* Input for this task
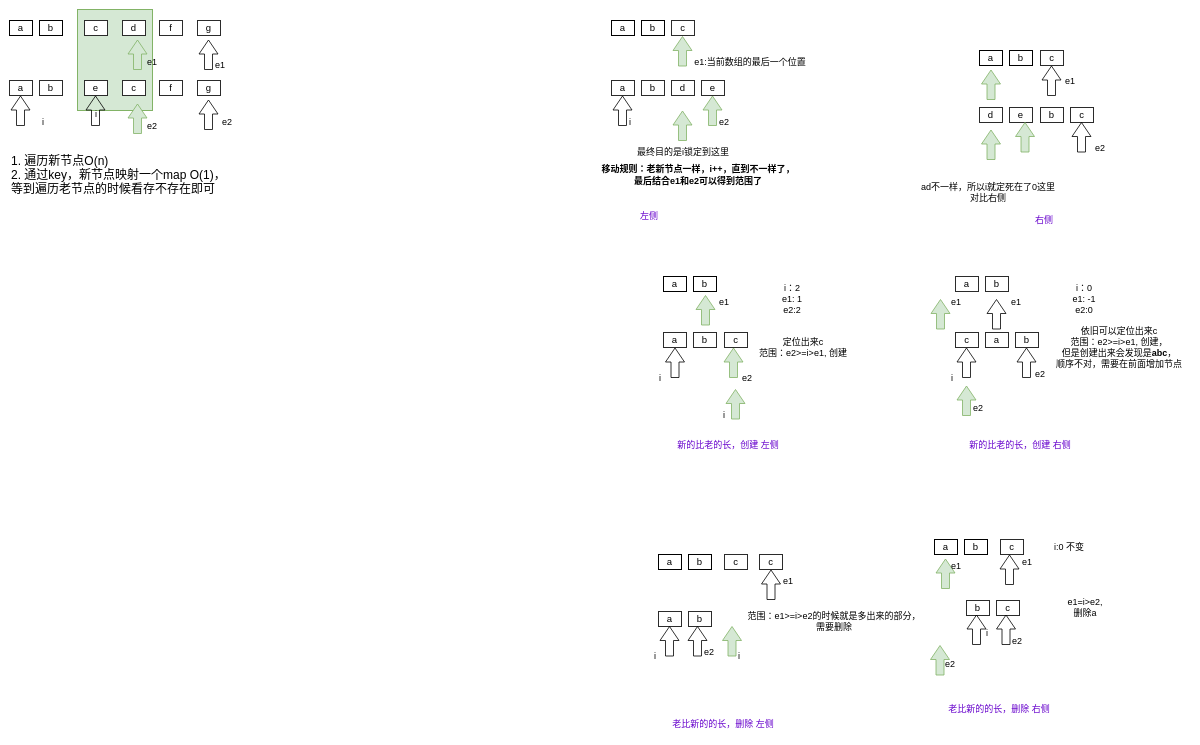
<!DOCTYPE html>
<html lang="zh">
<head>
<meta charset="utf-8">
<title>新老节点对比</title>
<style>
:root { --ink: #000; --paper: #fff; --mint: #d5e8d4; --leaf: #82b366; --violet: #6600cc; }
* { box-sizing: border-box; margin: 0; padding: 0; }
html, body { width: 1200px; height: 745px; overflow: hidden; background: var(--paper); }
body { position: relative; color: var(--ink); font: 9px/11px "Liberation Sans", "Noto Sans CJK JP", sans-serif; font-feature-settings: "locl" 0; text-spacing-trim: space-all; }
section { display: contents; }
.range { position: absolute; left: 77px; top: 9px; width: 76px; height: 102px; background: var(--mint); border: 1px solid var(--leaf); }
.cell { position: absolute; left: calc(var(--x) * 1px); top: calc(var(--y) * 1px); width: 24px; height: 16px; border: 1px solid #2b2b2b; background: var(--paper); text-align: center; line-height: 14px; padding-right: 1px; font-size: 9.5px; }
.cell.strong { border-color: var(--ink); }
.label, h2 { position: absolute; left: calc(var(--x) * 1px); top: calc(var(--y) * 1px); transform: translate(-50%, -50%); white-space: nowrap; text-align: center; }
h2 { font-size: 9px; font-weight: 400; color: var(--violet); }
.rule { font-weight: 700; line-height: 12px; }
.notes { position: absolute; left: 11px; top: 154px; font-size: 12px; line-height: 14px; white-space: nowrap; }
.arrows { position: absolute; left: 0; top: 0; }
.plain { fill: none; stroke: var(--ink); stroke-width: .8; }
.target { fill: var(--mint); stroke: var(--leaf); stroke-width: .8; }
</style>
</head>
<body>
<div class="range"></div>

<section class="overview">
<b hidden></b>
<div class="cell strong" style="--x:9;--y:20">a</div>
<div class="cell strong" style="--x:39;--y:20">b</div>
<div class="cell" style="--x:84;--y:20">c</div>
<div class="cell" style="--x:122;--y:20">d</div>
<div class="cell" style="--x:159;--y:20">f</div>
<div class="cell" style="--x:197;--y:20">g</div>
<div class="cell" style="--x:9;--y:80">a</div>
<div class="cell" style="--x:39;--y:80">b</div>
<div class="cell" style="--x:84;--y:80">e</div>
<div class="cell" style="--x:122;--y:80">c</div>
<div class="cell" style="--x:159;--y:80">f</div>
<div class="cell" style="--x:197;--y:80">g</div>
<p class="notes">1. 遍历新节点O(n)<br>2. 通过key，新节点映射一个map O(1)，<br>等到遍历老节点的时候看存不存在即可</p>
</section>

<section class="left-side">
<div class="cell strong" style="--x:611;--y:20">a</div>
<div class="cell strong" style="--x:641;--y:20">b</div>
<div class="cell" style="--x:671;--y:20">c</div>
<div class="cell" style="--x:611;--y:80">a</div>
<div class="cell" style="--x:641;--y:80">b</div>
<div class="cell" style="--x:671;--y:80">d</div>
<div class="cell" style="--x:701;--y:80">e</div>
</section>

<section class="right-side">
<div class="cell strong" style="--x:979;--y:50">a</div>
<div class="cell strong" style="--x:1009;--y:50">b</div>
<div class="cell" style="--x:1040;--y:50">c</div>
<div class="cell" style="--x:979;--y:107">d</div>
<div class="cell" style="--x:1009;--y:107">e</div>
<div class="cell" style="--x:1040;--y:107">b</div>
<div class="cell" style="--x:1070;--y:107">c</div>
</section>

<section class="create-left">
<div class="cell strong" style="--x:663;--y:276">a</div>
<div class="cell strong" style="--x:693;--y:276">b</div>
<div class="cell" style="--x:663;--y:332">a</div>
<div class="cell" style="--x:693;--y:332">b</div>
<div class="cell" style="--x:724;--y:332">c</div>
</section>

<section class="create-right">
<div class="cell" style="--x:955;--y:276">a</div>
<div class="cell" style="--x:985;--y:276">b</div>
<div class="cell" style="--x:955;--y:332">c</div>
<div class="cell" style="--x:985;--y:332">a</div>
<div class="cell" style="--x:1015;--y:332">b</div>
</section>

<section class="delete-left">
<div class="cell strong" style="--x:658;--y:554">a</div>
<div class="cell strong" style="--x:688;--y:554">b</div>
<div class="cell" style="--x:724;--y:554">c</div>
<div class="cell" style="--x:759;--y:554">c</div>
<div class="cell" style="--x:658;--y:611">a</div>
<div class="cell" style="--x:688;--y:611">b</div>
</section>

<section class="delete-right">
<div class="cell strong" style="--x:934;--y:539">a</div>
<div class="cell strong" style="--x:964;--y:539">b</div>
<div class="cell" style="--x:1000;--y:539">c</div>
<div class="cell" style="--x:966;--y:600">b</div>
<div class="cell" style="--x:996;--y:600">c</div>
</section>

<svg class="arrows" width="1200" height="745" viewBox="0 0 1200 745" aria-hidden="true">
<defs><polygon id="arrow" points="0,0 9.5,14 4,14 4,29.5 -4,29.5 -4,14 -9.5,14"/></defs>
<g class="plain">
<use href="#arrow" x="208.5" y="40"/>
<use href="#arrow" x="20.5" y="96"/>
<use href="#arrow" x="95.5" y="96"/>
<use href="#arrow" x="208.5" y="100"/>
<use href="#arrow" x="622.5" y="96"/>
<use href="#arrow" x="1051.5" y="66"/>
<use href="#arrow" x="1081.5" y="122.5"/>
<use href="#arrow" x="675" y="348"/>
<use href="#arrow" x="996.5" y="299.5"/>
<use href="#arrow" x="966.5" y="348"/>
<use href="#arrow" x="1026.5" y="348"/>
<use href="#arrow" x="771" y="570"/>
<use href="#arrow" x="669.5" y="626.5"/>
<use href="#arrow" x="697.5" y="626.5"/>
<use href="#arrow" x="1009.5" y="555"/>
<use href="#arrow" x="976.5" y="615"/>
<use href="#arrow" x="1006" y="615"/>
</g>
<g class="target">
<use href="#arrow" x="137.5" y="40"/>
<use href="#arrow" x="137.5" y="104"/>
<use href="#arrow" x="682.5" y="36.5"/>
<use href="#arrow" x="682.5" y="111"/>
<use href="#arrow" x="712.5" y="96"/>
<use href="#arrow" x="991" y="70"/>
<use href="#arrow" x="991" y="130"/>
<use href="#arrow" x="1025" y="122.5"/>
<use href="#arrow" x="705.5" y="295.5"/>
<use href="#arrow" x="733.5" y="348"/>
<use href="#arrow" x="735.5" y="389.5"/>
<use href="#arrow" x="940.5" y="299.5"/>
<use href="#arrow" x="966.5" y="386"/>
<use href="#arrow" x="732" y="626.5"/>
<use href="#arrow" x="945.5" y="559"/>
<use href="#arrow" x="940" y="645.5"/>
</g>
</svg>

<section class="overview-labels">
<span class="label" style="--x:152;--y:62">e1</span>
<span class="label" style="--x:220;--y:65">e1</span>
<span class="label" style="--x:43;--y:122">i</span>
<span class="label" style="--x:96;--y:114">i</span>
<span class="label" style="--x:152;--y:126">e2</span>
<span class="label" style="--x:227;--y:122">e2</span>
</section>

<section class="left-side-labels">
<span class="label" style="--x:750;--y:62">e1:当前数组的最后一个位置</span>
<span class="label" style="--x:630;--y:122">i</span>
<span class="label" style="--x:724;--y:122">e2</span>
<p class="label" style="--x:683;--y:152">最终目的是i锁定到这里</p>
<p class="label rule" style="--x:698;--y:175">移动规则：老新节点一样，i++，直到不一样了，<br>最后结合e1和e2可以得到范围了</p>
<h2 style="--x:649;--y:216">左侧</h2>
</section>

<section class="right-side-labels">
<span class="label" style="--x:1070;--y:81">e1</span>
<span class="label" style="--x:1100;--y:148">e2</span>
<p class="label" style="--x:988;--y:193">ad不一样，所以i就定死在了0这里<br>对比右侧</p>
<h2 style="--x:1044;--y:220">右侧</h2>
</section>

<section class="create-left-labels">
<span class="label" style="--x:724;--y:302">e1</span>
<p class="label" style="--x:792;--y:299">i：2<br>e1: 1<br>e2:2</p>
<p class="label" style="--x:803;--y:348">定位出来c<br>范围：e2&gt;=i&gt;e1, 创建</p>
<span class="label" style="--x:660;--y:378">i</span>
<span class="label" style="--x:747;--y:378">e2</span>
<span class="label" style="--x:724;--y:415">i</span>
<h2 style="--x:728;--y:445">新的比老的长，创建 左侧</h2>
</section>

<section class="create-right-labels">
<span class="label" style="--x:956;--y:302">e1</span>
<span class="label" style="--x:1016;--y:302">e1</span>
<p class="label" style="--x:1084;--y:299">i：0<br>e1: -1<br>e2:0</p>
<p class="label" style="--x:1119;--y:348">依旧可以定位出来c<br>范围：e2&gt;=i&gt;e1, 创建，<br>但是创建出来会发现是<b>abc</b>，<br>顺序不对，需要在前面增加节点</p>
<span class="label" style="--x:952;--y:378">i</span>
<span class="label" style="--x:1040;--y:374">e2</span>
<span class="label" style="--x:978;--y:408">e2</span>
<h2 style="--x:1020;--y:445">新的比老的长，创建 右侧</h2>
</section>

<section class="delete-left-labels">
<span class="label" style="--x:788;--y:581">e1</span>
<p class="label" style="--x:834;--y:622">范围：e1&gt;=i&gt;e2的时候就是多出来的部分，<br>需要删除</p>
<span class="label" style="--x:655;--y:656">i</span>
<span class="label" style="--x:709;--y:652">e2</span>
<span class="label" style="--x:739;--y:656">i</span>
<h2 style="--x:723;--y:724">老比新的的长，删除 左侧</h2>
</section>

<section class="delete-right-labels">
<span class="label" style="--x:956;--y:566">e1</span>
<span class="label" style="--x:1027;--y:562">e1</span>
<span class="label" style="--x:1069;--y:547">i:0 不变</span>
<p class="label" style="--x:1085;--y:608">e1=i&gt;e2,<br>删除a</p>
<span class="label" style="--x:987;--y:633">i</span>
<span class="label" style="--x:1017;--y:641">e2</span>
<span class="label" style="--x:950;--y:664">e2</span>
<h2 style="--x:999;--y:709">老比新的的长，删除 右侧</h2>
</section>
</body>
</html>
* * *
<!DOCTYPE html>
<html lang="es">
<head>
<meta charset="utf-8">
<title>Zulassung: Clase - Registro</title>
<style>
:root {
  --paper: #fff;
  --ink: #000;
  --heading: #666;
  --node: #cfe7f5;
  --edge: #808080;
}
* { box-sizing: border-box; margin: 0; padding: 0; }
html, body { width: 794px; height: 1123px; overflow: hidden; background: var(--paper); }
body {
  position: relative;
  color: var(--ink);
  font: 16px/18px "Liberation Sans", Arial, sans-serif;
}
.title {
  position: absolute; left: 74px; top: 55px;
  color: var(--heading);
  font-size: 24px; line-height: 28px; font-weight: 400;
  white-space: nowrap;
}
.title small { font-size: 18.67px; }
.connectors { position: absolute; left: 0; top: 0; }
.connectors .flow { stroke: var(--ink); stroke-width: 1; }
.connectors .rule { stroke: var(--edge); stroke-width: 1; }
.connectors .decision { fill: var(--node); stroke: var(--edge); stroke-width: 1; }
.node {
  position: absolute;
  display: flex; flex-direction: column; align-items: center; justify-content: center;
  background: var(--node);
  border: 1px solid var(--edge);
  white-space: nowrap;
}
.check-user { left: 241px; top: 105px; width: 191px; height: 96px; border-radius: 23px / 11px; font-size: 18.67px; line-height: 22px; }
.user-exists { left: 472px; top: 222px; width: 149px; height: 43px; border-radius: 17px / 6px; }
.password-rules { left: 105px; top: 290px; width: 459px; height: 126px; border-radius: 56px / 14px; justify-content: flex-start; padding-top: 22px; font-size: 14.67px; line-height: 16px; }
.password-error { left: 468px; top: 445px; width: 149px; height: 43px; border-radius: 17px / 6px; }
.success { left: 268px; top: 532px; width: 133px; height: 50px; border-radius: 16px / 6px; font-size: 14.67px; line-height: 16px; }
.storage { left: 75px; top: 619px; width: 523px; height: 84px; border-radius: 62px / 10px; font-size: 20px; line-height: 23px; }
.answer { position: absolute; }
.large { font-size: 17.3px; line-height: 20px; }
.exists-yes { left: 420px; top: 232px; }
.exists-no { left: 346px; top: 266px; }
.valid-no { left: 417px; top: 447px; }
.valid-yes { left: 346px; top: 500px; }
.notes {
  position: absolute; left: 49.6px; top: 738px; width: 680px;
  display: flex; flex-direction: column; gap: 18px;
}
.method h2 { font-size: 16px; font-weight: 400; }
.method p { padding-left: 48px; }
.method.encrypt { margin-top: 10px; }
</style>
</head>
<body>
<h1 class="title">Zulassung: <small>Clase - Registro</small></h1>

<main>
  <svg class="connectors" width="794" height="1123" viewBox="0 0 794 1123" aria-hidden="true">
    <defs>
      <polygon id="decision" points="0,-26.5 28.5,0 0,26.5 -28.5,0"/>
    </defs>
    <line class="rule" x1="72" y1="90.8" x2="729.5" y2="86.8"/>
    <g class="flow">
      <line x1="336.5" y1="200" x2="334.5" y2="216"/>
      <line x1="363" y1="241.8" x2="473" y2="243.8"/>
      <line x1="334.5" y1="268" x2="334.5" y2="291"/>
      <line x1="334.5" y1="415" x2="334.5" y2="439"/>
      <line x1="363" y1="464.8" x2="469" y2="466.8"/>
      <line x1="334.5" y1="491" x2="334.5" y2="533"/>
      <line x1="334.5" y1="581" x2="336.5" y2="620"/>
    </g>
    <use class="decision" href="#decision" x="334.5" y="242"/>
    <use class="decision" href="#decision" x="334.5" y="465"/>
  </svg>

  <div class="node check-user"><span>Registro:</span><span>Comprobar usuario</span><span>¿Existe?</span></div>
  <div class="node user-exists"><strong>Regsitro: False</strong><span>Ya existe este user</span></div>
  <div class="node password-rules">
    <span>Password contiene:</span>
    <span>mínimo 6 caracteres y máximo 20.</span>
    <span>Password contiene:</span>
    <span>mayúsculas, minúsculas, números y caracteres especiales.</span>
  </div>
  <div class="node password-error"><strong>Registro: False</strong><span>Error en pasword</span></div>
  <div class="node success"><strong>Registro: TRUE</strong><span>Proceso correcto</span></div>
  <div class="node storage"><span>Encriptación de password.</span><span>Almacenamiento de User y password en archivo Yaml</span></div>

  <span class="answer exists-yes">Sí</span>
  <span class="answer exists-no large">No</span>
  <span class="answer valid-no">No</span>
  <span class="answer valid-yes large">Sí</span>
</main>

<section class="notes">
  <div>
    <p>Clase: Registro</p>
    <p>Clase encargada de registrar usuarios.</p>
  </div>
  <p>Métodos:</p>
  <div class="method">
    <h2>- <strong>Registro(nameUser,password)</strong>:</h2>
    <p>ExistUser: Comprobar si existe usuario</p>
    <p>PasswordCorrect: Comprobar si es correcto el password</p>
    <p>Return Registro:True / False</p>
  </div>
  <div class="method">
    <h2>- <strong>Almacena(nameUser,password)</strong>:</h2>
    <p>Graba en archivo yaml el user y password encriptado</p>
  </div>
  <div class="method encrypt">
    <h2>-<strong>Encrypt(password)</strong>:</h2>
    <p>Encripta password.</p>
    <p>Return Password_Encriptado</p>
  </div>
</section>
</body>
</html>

* Exercise requirements
Copy out each line of the data where the string "Comprobar" appears.

* Expected answer
  <div class="node check-user"><span>Registro:</span><span>Comprobar usuario</span><span>¿Existe?</span></div>
    <p>ExistUser: Comprobar si existe usuario</p>
    <p>PasswordCorrect: Comprobar si es correcto el password</p>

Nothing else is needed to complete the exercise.